DATA TO USE:
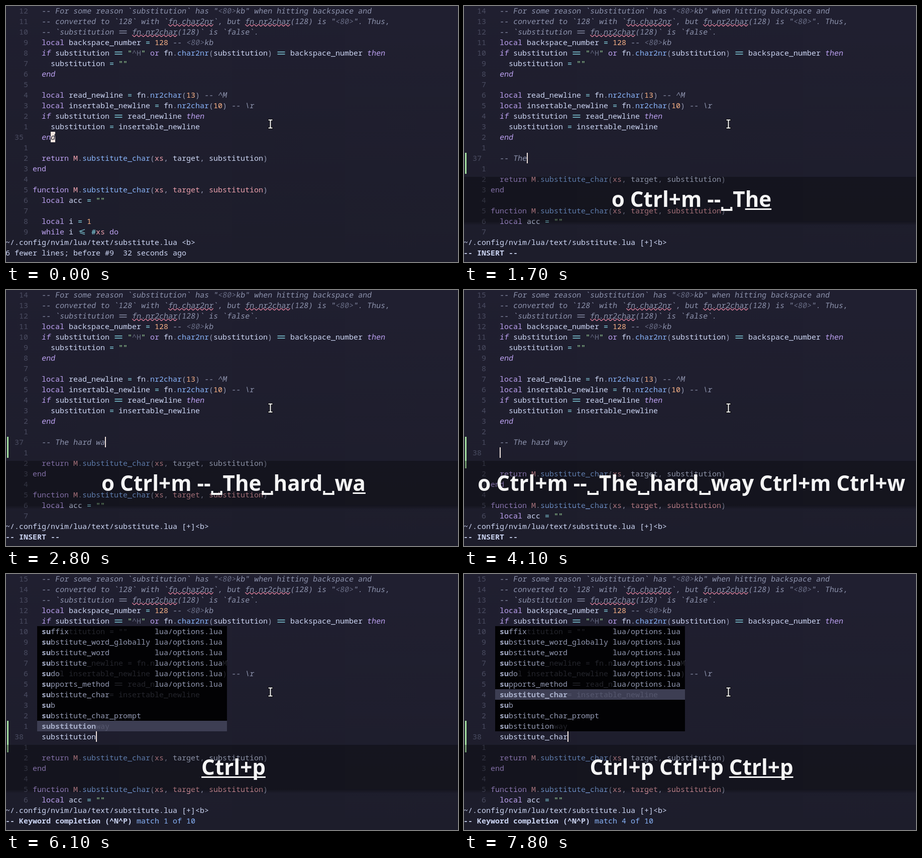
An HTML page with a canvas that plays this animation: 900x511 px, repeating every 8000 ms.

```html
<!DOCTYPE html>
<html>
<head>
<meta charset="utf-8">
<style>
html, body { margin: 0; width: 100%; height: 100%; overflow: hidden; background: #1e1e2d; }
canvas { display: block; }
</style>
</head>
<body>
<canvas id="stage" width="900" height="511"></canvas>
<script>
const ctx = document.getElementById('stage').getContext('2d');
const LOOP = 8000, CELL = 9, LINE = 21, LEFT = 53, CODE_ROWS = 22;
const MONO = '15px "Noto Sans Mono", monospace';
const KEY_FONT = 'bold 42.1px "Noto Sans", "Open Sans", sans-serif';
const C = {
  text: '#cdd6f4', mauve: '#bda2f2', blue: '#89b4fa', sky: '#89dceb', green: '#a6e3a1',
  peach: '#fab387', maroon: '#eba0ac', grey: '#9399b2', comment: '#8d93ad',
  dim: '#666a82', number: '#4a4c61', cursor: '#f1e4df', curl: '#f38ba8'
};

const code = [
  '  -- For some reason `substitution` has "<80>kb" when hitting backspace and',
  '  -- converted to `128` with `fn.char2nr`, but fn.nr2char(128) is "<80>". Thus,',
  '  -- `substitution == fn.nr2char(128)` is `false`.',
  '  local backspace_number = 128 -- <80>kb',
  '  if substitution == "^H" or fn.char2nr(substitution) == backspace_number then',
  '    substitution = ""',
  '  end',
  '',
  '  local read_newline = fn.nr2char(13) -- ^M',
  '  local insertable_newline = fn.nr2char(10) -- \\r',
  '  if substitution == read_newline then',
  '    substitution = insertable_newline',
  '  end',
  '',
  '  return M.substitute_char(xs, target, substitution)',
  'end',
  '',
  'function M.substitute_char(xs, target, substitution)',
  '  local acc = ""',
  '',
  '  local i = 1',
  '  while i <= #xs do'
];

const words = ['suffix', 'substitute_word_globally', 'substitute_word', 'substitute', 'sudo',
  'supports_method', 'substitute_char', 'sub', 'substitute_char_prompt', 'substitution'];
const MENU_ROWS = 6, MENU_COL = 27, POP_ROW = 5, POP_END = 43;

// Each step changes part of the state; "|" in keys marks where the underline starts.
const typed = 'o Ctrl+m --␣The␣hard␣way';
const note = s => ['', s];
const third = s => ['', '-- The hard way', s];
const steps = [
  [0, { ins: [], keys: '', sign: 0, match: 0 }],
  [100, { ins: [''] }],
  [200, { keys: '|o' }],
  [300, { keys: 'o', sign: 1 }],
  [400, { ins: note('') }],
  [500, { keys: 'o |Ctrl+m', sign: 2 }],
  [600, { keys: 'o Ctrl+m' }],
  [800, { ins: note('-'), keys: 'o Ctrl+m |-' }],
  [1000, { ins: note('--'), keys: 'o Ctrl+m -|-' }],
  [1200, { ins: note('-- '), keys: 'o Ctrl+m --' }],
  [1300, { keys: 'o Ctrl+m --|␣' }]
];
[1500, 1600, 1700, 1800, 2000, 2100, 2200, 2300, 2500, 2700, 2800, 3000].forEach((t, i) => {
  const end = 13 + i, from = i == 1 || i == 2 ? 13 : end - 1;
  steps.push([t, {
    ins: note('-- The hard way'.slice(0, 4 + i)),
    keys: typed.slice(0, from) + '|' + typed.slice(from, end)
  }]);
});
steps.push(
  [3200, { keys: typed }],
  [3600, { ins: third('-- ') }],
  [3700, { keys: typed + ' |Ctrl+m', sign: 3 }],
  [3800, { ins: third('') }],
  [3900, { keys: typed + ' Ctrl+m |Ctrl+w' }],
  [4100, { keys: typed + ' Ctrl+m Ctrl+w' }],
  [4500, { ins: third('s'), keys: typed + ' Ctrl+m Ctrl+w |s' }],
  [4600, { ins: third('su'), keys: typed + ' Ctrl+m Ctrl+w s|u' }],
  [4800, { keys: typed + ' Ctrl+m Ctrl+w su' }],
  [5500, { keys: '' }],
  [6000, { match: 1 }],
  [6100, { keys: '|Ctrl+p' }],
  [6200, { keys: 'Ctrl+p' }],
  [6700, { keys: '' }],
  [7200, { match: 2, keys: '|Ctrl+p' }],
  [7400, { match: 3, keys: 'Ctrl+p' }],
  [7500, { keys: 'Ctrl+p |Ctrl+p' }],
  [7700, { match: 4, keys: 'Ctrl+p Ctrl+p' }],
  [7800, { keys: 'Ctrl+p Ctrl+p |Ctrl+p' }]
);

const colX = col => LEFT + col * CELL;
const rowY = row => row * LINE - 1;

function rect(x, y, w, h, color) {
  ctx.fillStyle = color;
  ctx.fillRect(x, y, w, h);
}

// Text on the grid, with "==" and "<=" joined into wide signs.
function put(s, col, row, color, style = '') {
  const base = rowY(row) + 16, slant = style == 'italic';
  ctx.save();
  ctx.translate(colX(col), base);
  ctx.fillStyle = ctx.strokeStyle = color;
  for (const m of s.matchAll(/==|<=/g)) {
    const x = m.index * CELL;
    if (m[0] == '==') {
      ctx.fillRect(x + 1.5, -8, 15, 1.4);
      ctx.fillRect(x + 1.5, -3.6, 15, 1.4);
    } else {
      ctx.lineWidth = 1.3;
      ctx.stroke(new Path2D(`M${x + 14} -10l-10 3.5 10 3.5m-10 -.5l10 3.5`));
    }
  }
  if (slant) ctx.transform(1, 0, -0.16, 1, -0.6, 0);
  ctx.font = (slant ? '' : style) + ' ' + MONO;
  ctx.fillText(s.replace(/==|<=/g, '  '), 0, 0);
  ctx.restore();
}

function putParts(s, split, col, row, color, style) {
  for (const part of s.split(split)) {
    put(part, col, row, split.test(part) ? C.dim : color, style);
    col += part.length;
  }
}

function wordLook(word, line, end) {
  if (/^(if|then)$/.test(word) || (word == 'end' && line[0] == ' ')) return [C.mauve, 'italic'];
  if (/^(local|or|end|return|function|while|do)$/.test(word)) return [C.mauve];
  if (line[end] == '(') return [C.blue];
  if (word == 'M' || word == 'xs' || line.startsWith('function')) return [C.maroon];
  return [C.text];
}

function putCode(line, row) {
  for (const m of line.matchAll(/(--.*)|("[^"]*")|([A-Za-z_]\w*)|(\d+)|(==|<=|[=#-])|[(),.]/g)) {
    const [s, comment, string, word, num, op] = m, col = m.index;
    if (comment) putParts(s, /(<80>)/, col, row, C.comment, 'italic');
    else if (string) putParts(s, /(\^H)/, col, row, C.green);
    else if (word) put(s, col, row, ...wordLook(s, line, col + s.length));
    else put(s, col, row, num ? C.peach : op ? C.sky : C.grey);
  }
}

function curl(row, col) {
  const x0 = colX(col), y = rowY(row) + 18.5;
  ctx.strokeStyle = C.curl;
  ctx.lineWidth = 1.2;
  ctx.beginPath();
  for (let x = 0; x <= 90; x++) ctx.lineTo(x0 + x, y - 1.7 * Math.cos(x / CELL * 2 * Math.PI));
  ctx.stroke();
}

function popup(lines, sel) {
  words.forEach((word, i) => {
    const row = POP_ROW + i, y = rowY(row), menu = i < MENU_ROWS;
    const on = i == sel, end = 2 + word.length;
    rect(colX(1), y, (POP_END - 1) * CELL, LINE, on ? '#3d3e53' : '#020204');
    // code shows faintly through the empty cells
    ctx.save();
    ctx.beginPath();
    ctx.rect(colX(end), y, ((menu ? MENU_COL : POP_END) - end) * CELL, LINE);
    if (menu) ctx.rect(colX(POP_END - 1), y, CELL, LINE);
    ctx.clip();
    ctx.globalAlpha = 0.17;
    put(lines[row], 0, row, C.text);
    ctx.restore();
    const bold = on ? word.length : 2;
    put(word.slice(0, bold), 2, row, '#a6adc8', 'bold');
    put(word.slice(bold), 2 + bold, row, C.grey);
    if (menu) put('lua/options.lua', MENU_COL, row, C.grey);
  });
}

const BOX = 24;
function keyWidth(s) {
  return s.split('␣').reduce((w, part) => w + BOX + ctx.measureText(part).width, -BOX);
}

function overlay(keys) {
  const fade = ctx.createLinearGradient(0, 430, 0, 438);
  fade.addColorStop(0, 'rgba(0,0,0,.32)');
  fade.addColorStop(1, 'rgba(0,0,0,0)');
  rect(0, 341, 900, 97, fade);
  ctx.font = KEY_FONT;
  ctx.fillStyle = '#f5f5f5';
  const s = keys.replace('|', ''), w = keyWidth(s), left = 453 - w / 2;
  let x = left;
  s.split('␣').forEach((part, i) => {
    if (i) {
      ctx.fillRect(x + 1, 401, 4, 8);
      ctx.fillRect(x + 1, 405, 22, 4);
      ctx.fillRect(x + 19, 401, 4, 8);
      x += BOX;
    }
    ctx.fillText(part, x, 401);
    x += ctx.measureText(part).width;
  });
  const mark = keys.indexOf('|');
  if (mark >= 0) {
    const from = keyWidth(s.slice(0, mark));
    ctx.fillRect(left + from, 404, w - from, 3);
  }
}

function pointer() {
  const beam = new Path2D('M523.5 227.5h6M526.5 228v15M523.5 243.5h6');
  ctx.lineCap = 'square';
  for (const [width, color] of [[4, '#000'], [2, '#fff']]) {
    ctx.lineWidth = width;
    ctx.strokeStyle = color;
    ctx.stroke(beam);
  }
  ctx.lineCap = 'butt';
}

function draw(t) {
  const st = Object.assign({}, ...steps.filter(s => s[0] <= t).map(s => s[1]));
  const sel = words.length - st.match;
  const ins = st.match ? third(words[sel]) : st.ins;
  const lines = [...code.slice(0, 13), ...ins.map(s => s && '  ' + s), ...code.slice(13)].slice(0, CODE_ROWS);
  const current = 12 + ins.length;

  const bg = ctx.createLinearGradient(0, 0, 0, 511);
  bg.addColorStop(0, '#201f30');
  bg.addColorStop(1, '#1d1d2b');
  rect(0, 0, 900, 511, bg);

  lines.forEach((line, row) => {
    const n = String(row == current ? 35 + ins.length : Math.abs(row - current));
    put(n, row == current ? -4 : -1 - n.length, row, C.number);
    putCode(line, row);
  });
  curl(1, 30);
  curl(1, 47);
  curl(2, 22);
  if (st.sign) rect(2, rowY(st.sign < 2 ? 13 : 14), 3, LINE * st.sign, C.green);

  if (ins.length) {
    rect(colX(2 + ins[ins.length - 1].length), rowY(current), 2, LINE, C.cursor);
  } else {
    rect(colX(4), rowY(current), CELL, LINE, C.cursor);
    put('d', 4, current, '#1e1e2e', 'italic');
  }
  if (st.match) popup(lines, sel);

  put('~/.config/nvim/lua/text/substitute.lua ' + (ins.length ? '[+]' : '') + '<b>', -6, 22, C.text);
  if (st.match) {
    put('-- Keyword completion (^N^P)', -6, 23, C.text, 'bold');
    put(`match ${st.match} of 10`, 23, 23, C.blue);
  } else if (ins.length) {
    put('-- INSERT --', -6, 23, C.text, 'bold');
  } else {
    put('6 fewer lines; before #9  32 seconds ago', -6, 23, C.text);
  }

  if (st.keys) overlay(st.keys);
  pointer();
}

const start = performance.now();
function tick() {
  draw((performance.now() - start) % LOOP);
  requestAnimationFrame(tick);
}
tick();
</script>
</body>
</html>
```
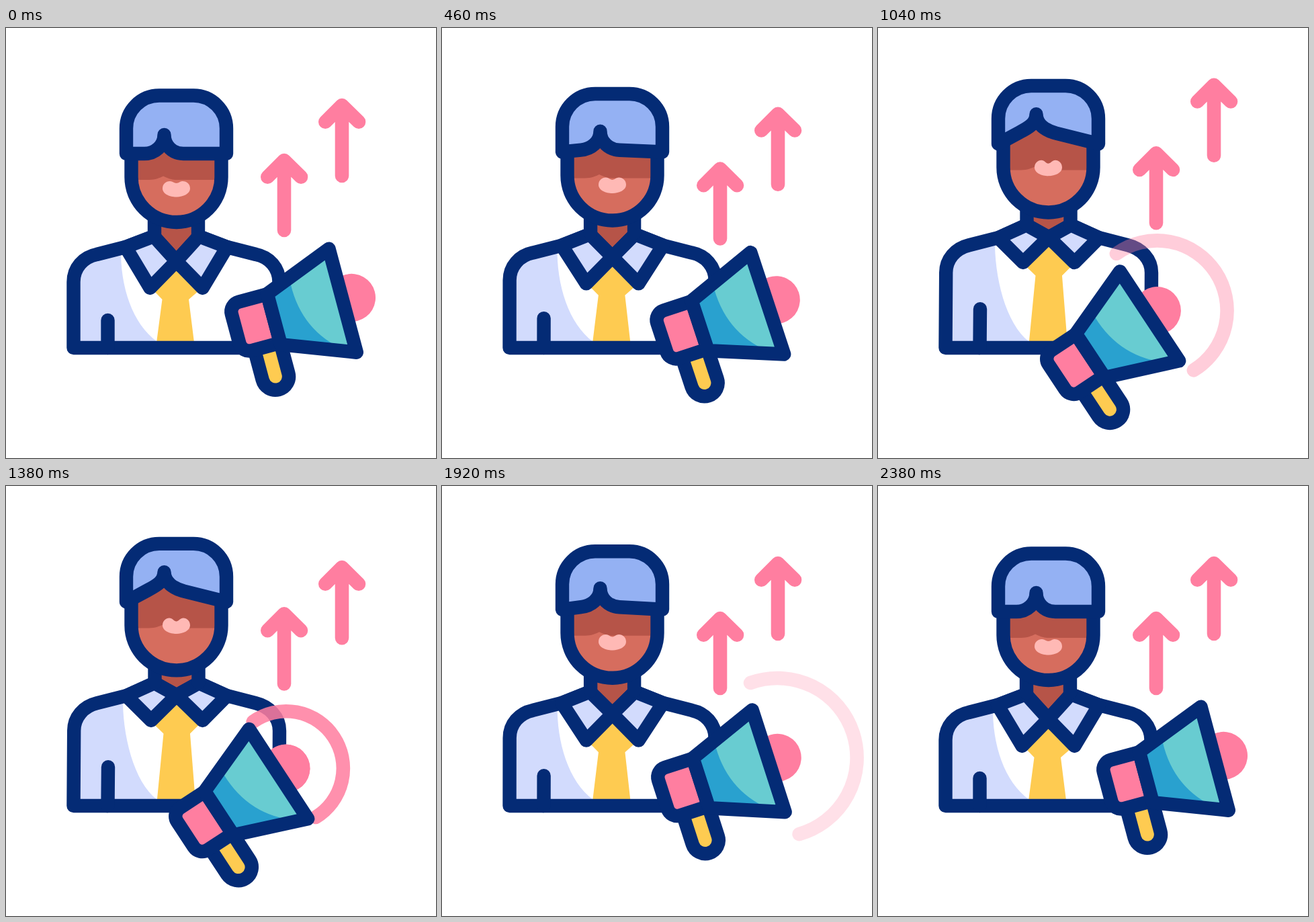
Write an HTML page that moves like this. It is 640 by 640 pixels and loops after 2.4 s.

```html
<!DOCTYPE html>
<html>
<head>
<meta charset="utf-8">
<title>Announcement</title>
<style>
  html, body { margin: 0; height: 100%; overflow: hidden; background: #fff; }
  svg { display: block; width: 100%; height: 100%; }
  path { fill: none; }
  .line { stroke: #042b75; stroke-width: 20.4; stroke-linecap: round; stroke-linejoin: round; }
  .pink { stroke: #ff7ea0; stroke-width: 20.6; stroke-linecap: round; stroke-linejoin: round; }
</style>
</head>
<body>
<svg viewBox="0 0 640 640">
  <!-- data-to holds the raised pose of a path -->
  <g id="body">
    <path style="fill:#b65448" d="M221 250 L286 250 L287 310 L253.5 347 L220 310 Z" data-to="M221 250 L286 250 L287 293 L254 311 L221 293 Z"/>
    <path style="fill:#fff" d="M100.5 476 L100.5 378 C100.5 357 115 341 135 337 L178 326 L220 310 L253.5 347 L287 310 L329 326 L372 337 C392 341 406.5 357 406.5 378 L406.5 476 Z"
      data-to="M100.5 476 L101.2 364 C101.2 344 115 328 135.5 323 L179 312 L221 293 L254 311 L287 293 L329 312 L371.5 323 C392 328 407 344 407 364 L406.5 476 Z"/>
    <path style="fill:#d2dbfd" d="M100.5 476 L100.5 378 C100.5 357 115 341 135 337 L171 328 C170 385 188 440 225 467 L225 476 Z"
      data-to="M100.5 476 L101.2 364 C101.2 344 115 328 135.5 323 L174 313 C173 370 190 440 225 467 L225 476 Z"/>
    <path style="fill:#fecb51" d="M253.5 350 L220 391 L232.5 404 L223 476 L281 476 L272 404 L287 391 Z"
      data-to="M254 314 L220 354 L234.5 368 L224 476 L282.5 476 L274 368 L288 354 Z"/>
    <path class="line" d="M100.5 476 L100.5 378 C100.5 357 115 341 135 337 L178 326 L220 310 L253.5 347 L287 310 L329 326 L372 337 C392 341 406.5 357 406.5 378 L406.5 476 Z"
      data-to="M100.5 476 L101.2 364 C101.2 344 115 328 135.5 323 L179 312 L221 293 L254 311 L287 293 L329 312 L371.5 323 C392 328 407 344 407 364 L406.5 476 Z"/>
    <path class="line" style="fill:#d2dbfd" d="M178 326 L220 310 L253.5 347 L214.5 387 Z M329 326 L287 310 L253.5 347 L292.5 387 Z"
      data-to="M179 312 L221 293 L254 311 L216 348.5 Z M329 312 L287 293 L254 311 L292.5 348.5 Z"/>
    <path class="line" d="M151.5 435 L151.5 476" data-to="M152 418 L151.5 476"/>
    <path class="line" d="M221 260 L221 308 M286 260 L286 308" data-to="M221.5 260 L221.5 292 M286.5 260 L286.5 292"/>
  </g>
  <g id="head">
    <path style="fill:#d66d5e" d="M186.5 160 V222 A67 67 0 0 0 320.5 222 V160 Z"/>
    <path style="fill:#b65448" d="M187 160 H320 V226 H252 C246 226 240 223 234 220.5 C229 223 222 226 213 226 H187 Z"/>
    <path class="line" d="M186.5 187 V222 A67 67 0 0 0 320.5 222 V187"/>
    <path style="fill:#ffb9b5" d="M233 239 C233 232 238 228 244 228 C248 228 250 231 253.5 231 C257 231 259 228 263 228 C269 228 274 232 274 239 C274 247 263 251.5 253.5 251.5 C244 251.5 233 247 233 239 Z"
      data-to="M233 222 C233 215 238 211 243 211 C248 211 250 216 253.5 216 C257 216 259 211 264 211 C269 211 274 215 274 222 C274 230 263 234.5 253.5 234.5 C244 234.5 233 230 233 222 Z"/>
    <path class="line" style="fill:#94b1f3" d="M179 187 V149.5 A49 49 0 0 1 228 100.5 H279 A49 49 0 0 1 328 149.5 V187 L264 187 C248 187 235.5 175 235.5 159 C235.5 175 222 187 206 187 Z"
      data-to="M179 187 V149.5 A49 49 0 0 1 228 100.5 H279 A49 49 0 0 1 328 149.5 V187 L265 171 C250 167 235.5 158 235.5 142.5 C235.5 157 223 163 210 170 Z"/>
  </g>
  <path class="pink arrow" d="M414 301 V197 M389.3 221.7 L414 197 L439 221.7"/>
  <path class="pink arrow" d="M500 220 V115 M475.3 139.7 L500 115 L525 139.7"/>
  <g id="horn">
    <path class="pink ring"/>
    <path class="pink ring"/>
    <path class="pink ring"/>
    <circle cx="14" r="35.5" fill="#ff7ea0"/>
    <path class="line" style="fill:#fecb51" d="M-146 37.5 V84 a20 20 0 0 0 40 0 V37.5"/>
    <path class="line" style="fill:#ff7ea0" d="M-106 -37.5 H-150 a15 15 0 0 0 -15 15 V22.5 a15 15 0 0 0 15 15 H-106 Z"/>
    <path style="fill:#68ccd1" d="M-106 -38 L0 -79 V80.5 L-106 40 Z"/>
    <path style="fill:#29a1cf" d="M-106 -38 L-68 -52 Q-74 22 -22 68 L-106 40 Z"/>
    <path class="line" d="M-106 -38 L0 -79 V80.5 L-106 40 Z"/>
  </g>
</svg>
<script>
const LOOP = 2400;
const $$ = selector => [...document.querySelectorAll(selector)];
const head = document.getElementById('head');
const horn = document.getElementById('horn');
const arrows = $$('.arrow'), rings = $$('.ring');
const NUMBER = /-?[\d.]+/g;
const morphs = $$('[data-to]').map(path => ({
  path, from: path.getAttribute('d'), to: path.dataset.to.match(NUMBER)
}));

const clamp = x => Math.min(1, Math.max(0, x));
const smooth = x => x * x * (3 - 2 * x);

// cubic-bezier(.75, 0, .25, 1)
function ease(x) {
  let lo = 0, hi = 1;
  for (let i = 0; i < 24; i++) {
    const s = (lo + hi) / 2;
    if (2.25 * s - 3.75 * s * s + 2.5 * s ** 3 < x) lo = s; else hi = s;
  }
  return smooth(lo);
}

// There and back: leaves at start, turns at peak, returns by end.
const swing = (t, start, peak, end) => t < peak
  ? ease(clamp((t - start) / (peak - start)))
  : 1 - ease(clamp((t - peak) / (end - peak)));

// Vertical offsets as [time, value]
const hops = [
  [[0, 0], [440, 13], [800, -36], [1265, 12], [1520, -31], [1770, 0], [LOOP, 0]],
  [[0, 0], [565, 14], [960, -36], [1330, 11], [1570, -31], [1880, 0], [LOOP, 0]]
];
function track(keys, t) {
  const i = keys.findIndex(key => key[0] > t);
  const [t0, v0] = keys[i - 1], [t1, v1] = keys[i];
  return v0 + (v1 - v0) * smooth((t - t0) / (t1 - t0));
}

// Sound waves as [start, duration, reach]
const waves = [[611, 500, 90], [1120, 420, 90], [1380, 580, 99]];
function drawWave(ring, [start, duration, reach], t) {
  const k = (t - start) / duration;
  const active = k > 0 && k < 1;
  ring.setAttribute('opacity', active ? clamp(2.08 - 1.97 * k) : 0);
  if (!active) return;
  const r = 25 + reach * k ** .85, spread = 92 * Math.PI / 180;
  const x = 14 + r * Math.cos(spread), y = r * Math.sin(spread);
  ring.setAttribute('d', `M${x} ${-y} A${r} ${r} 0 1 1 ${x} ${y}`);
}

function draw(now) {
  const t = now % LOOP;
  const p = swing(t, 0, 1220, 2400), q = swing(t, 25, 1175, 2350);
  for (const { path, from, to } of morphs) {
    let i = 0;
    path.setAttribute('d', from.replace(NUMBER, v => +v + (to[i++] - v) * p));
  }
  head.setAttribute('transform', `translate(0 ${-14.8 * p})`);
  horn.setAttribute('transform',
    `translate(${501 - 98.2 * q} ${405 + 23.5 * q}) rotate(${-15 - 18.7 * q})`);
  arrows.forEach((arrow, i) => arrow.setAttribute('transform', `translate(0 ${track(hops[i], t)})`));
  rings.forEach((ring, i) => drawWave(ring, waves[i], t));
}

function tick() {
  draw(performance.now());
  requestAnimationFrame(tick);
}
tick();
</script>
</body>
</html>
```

TO DO: Show all lines in the records above that hold "curl".

RESPONSE BELOW:
  dim: '#666a82', number: '#4a4c61', cursor: '#f1e4df', curl: '#f38ba8'
function curl(row, col) {
  ctx.strokeStyle = C.curl;
  curl(1, 30);
  curl(1, 47);
  curl(2, 22);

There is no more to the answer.